* [THE TASK]: Please work out how many lines in the records below include the word "style", and reply with that number only.

[Stored data entries]
────────────────

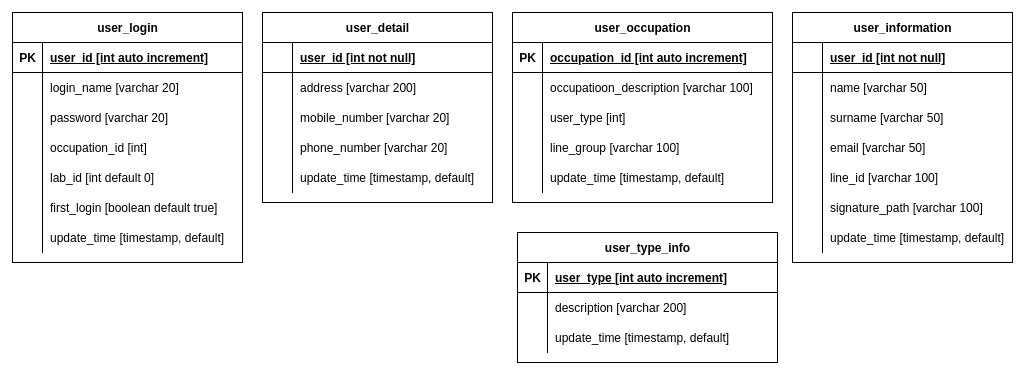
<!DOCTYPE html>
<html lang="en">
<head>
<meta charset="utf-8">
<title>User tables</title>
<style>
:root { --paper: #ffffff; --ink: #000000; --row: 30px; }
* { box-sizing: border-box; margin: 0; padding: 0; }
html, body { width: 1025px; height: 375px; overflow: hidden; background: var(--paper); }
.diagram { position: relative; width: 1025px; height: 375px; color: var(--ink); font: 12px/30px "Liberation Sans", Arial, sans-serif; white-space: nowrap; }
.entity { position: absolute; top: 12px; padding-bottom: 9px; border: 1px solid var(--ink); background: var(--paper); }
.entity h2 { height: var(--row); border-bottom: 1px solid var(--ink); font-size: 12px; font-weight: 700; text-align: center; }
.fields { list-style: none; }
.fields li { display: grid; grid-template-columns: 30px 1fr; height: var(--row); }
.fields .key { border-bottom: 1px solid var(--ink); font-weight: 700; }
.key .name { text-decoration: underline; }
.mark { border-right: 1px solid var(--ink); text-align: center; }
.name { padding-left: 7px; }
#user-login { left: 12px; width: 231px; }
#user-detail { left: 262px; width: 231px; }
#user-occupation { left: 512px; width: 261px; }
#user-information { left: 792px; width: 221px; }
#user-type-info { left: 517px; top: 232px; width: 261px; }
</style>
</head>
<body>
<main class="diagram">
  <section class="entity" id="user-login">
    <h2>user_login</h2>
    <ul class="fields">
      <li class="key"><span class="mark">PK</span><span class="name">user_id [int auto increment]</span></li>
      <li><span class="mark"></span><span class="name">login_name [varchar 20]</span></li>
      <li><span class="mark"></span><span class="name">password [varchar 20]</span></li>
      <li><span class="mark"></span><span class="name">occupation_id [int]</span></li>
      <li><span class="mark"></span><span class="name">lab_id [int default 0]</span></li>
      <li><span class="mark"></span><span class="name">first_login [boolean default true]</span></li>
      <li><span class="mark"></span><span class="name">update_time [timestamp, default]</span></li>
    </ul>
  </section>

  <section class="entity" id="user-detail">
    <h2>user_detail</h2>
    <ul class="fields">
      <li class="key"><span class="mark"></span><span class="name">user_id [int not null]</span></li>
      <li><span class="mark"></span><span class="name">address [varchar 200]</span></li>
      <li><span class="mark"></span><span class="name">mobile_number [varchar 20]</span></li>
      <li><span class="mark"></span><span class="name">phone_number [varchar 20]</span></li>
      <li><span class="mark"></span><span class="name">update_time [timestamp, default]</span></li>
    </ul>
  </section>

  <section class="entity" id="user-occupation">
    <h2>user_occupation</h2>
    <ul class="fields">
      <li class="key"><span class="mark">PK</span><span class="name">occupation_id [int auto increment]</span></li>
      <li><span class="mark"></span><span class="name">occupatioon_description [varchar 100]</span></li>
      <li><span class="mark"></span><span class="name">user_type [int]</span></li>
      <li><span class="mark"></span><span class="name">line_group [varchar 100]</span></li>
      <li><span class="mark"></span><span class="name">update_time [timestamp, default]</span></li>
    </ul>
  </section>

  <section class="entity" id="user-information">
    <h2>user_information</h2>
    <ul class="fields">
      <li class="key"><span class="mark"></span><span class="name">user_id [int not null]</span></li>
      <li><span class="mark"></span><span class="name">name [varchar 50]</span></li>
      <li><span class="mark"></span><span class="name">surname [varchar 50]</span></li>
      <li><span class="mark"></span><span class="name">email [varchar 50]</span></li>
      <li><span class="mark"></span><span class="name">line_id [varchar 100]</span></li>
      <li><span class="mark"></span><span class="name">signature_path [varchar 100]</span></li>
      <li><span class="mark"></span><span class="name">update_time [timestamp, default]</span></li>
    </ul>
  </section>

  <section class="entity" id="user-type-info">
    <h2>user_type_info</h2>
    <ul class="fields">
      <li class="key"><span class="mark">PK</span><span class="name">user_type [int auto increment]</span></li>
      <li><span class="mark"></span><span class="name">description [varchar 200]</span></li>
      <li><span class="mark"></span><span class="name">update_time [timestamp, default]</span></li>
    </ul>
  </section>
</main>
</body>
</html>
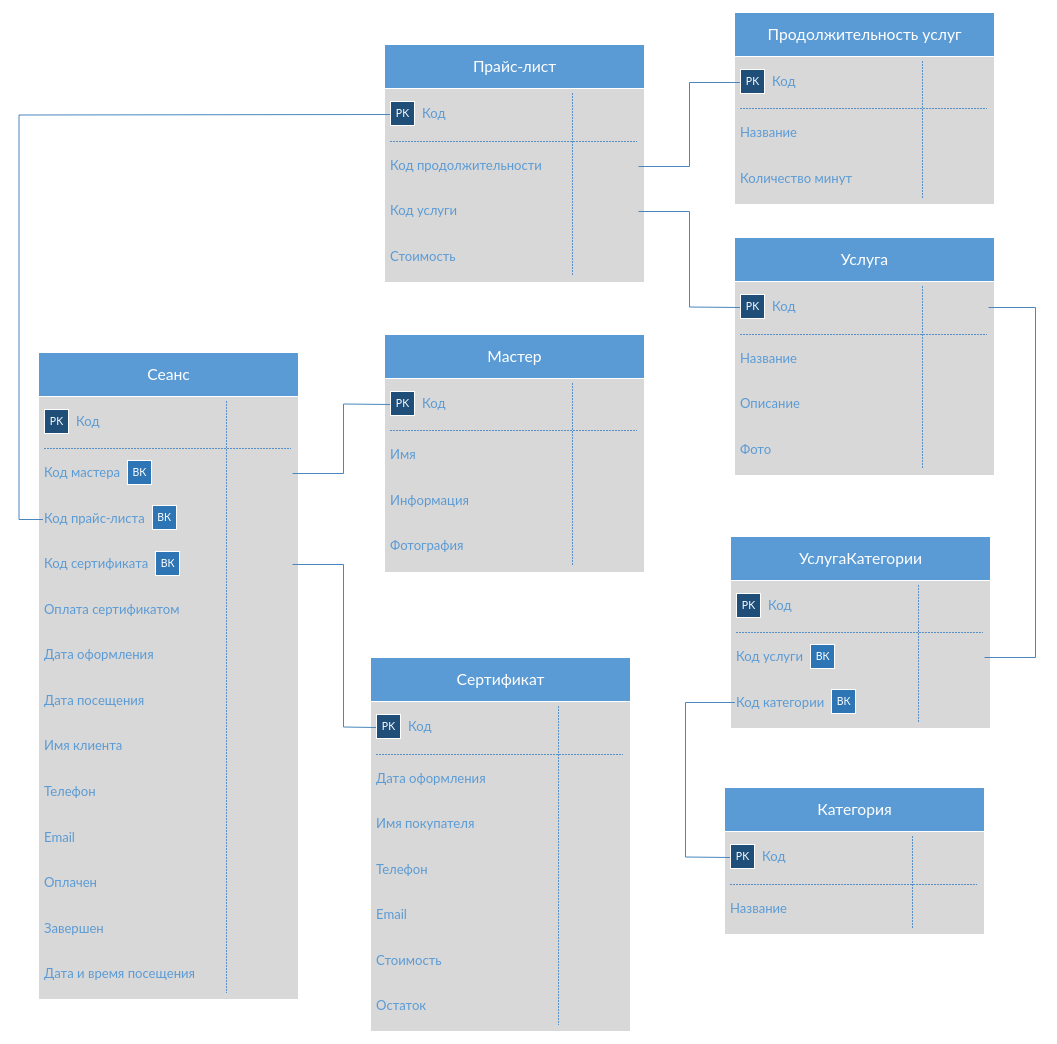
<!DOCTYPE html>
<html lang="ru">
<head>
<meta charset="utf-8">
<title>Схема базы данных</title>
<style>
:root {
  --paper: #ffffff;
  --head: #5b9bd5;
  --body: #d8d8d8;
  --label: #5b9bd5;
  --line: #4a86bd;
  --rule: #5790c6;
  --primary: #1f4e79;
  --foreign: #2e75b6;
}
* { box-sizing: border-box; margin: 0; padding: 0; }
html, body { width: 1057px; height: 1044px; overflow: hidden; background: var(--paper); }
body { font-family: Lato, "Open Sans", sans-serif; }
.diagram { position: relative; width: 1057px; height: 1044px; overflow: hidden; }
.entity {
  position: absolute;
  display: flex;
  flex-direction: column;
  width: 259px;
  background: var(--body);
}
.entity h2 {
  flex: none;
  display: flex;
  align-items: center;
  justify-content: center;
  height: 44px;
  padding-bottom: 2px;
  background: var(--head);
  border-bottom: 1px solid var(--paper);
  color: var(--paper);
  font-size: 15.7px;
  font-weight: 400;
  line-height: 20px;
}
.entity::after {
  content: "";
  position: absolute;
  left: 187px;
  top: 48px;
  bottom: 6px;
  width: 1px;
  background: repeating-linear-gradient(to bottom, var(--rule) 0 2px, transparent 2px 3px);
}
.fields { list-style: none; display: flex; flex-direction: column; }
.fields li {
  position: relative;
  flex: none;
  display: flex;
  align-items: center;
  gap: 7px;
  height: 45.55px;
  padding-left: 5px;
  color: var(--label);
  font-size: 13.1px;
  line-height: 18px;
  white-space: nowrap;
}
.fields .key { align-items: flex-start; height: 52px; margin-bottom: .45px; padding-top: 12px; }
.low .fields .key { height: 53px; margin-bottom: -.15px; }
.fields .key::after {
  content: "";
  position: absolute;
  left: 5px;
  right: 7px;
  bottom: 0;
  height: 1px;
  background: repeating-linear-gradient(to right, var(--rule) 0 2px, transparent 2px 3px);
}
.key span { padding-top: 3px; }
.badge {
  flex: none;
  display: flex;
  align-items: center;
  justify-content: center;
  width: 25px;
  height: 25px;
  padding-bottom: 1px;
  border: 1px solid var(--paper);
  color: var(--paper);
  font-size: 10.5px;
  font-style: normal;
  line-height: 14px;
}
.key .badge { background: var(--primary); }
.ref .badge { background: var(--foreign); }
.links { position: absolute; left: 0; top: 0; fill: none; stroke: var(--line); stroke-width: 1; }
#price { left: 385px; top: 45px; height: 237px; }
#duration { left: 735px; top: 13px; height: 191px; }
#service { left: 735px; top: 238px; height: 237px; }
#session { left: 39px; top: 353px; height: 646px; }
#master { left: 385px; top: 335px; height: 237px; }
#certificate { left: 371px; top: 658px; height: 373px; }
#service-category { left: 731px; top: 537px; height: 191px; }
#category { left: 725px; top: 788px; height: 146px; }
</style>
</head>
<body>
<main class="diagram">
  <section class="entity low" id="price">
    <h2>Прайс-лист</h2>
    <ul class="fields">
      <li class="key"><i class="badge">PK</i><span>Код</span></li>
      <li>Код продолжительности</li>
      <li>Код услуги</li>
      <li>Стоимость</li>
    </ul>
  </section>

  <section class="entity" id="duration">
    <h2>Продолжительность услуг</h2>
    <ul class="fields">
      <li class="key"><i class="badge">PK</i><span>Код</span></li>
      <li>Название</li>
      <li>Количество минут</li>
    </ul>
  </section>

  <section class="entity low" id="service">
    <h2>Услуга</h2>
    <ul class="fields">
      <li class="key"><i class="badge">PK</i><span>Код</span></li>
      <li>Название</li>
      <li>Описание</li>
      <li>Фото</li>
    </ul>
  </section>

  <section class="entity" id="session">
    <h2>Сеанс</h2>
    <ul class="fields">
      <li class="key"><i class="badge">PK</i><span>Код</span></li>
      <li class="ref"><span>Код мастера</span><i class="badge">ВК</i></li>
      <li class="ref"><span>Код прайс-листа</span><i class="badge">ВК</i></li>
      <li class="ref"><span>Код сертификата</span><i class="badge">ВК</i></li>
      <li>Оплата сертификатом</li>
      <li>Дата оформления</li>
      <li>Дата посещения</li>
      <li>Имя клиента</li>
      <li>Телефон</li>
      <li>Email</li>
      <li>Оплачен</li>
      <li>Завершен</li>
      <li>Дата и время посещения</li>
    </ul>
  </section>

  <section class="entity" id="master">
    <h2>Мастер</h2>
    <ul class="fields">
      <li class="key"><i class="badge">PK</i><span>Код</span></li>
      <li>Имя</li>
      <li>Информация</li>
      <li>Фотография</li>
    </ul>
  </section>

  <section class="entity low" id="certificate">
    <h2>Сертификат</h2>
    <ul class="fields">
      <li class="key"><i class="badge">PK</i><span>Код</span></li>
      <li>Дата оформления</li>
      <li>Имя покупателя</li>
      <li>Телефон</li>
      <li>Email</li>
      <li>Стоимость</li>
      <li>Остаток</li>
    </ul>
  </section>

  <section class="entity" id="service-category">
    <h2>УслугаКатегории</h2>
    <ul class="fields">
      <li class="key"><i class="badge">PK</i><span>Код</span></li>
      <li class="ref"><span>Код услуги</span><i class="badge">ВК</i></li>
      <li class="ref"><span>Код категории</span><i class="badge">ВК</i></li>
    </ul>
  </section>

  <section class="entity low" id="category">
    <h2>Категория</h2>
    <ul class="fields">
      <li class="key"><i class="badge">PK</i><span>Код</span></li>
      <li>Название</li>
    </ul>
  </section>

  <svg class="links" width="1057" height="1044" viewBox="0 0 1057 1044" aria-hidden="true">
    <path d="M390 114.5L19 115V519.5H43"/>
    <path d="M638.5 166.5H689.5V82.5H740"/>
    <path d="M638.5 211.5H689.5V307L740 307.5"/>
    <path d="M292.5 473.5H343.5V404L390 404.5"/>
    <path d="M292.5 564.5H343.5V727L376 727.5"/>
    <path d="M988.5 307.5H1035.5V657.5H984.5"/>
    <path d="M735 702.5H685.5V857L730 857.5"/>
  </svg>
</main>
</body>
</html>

────────────────

* [SOLVED PROBLEM]: 7